======== Material for the task ========

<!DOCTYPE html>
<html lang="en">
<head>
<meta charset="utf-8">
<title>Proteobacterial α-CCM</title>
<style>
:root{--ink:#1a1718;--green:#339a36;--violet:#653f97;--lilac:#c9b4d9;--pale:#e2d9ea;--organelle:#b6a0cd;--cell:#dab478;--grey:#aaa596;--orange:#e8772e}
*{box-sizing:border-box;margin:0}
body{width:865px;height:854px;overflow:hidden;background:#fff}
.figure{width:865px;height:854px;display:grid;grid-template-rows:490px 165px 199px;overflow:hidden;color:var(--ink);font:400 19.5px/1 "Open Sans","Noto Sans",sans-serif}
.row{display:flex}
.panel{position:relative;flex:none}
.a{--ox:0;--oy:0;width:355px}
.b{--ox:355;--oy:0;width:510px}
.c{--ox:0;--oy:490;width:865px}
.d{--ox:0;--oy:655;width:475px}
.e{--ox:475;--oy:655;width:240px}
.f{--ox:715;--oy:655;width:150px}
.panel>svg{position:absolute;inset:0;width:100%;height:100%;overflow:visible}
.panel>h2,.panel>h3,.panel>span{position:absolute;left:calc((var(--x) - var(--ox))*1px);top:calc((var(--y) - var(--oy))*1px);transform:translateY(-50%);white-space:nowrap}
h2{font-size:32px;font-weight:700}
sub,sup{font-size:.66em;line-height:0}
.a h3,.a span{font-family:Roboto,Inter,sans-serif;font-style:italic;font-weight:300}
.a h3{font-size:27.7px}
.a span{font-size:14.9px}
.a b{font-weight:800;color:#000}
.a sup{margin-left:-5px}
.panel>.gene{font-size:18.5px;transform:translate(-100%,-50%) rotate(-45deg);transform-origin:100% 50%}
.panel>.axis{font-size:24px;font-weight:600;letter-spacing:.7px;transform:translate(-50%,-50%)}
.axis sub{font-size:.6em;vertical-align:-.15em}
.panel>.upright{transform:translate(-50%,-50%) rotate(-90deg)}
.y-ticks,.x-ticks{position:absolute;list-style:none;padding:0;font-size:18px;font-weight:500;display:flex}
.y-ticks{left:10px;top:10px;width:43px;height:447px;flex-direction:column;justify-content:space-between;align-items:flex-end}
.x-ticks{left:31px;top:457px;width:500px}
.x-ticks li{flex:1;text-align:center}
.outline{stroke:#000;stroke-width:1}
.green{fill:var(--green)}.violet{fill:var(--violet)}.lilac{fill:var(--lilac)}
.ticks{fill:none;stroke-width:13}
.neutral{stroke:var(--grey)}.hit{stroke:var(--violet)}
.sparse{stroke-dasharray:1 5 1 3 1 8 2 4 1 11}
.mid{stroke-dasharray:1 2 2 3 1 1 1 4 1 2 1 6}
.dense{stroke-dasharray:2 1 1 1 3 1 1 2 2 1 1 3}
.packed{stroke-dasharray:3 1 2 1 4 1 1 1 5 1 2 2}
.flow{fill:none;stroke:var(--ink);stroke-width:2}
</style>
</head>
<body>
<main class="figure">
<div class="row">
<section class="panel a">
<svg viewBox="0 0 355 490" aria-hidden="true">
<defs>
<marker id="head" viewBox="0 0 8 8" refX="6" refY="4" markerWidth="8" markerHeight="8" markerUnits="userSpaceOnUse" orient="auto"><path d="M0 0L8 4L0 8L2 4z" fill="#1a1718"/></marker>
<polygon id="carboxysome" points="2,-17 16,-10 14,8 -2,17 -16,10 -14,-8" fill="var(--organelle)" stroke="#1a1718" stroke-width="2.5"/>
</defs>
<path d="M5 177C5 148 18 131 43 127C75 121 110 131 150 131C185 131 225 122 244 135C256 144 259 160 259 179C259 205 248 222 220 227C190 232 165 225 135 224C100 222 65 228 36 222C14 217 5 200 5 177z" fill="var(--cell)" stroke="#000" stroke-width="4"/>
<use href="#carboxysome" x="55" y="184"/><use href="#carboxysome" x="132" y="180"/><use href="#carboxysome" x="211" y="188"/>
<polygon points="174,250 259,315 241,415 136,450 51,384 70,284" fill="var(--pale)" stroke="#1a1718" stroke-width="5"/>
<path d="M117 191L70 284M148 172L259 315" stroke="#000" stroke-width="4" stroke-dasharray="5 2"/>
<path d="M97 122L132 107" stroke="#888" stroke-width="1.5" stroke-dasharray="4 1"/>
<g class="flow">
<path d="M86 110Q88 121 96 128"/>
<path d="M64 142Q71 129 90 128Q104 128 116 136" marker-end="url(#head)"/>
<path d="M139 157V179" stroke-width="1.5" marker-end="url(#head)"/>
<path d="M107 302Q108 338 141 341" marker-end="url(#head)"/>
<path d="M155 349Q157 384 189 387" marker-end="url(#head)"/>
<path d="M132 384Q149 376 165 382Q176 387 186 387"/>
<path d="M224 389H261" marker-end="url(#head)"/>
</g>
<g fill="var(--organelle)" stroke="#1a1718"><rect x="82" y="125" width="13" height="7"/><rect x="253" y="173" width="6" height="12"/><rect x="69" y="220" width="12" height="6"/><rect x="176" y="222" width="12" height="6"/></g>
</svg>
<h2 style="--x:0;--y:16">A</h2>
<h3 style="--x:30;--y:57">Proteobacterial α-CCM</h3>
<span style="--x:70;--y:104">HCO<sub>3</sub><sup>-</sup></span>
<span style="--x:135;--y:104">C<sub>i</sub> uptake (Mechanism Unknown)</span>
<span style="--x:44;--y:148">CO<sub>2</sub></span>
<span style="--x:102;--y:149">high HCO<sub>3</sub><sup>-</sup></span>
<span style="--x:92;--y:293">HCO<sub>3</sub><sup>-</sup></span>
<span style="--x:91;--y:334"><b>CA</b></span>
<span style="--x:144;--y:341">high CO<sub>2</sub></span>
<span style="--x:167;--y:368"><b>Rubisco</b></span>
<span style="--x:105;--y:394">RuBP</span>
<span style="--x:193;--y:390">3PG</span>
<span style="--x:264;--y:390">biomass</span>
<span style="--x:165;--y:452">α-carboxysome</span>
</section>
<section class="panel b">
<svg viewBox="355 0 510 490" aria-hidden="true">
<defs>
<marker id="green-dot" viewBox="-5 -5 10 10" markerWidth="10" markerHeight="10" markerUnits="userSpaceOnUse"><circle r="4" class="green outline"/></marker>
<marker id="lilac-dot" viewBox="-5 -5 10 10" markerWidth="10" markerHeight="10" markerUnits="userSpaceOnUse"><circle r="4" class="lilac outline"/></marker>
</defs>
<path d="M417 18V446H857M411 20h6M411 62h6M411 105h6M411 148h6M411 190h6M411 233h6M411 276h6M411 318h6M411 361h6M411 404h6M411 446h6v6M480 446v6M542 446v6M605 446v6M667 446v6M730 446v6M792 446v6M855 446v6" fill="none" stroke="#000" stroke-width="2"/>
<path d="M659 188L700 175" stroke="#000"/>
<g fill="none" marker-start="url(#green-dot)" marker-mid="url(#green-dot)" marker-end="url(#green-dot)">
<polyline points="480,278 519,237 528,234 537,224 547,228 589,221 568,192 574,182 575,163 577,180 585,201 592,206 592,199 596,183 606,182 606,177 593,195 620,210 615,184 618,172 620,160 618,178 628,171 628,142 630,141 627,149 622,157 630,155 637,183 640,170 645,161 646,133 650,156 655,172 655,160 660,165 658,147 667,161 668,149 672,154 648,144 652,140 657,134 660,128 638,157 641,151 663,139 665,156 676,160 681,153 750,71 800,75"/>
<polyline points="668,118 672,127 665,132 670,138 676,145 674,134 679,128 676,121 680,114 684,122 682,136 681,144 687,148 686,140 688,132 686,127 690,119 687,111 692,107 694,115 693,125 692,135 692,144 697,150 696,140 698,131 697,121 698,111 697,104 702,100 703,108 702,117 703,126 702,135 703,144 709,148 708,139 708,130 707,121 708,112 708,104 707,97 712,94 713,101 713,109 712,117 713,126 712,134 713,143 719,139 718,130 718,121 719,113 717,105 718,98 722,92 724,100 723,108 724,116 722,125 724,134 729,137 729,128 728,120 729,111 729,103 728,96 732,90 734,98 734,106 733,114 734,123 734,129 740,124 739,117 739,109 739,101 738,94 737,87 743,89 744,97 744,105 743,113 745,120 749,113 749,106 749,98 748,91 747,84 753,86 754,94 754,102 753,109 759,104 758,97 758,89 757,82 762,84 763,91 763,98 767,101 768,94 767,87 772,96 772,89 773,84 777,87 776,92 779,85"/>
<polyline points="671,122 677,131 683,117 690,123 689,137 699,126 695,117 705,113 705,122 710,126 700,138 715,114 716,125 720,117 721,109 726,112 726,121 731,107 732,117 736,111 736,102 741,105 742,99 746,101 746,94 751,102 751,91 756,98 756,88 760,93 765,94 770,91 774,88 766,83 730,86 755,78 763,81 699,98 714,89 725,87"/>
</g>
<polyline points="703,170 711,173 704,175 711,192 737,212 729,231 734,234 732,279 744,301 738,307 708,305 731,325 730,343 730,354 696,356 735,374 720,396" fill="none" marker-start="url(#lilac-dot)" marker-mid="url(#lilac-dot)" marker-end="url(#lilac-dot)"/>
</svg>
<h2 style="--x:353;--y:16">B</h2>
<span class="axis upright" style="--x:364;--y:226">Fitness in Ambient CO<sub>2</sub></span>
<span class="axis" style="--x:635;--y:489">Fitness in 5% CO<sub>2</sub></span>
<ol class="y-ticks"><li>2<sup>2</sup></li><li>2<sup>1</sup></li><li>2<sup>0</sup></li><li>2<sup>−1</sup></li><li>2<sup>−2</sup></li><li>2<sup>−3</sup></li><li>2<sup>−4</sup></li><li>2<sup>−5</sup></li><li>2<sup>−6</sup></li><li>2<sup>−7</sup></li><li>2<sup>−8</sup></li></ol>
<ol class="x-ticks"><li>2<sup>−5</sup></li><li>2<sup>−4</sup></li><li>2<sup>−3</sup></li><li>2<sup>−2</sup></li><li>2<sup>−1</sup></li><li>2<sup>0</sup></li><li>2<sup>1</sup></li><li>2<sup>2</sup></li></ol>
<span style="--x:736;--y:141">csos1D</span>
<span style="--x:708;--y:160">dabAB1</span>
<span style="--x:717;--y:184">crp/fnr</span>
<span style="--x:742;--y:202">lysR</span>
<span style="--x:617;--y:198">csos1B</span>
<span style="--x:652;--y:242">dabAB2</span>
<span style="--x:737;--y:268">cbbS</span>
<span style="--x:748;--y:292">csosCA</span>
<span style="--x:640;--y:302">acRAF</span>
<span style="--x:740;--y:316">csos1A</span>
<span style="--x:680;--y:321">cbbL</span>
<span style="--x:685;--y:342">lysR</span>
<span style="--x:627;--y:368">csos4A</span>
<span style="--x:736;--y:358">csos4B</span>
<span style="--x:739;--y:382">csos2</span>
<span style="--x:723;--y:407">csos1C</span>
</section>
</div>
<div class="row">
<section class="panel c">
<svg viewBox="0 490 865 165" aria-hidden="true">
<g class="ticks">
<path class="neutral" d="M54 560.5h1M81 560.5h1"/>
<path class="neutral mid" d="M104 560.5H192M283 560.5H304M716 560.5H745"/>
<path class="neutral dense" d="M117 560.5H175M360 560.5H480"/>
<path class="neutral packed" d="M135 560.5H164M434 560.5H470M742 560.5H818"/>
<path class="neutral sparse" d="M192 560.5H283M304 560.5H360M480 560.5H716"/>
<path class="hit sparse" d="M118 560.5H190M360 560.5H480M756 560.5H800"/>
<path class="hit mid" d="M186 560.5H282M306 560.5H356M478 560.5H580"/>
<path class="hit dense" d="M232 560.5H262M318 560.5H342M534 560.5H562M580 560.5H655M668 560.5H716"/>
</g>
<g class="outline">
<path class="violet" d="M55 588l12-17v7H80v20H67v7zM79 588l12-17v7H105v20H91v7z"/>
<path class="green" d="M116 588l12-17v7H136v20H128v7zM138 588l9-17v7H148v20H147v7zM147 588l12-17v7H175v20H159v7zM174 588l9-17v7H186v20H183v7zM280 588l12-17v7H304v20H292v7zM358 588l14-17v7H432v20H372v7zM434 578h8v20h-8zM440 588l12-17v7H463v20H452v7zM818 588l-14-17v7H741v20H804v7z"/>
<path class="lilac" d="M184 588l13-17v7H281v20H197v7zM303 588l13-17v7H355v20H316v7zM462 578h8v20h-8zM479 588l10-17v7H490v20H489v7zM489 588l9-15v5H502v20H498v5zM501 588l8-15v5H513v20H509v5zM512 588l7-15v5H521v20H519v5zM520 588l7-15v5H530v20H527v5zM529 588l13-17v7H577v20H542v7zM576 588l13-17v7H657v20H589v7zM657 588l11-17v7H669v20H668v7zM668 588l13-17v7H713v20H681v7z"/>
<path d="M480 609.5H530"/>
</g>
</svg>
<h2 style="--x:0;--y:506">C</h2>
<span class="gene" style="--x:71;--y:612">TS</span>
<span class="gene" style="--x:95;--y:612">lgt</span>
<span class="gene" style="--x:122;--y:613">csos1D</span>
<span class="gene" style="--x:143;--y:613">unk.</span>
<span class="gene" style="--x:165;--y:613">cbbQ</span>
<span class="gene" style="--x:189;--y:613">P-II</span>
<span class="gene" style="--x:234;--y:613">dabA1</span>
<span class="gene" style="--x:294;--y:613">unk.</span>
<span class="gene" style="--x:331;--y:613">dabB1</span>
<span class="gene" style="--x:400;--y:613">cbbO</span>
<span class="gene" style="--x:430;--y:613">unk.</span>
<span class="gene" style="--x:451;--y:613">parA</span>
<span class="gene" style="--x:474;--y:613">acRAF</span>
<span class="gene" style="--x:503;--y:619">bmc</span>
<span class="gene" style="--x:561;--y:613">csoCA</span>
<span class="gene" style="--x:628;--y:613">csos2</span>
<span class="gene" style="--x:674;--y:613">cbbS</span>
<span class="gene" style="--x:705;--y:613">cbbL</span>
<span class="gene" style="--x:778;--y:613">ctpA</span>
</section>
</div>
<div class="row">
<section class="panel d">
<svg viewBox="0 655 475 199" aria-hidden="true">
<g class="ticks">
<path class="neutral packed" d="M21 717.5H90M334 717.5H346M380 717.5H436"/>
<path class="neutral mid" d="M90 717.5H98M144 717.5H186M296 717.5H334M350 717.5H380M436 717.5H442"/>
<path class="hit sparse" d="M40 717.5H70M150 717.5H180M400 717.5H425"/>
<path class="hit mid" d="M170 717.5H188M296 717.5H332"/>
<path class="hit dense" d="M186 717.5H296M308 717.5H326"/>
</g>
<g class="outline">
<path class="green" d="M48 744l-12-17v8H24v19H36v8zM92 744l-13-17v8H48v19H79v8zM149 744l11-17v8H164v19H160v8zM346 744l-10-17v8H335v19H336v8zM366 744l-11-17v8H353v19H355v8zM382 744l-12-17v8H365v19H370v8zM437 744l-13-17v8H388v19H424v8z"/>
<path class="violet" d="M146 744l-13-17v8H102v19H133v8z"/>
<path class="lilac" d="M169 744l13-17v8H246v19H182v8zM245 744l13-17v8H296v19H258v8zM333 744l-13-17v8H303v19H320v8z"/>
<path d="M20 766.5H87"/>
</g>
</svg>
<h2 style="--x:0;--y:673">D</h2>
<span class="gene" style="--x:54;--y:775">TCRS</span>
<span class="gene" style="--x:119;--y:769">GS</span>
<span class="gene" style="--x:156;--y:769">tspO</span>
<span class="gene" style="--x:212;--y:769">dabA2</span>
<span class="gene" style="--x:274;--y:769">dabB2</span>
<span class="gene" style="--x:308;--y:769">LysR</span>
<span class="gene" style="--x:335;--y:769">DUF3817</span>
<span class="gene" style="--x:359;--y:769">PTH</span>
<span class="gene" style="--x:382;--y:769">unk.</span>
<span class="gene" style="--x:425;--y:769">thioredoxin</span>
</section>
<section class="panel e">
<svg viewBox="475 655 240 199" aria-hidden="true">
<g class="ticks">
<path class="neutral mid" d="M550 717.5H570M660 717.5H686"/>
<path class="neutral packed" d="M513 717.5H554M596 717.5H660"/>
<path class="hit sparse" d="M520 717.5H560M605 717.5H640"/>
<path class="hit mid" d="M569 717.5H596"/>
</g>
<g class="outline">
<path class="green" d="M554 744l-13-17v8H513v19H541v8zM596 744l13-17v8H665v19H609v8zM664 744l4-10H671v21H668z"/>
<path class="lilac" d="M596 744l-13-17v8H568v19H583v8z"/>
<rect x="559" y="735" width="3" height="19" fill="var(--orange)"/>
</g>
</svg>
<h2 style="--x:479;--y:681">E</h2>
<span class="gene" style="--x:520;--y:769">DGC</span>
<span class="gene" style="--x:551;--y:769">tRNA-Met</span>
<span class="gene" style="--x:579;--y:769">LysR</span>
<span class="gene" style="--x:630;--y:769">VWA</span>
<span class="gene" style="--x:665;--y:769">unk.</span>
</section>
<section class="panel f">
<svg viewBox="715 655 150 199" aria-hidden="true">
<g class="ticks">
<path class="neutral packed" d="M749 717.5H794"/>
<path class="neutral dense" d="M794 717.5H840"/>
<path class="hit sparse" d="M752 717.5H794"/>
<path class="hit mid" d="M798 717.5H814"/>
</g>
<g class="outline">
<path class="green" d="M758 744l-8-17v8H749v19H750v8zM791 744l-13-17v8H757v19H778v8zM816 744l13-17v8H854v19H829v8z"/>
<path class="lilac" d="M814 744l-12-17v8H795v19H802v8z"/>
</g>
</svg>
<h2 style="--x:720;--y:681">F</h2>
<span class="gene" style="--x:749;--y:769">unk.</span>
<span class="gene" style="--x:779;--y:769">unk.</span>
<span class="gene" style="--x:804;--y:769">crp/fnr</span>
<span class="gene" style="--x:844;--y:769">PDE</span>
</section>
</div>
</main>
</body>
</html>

========

Copy whichever lines in the listing above hold "sans".

.figure{width:865px;height:854px;display:grid;grid-template-rows:490px 165px 199px;overflow:hidden;color:var(--ink);font:400 19.5px/1 "Open Sans","Noto Sans",sans-serif}
.a h3,.a span{font-family:Roboto,Inter,sans-serif;font-style:italic;font-weight:300}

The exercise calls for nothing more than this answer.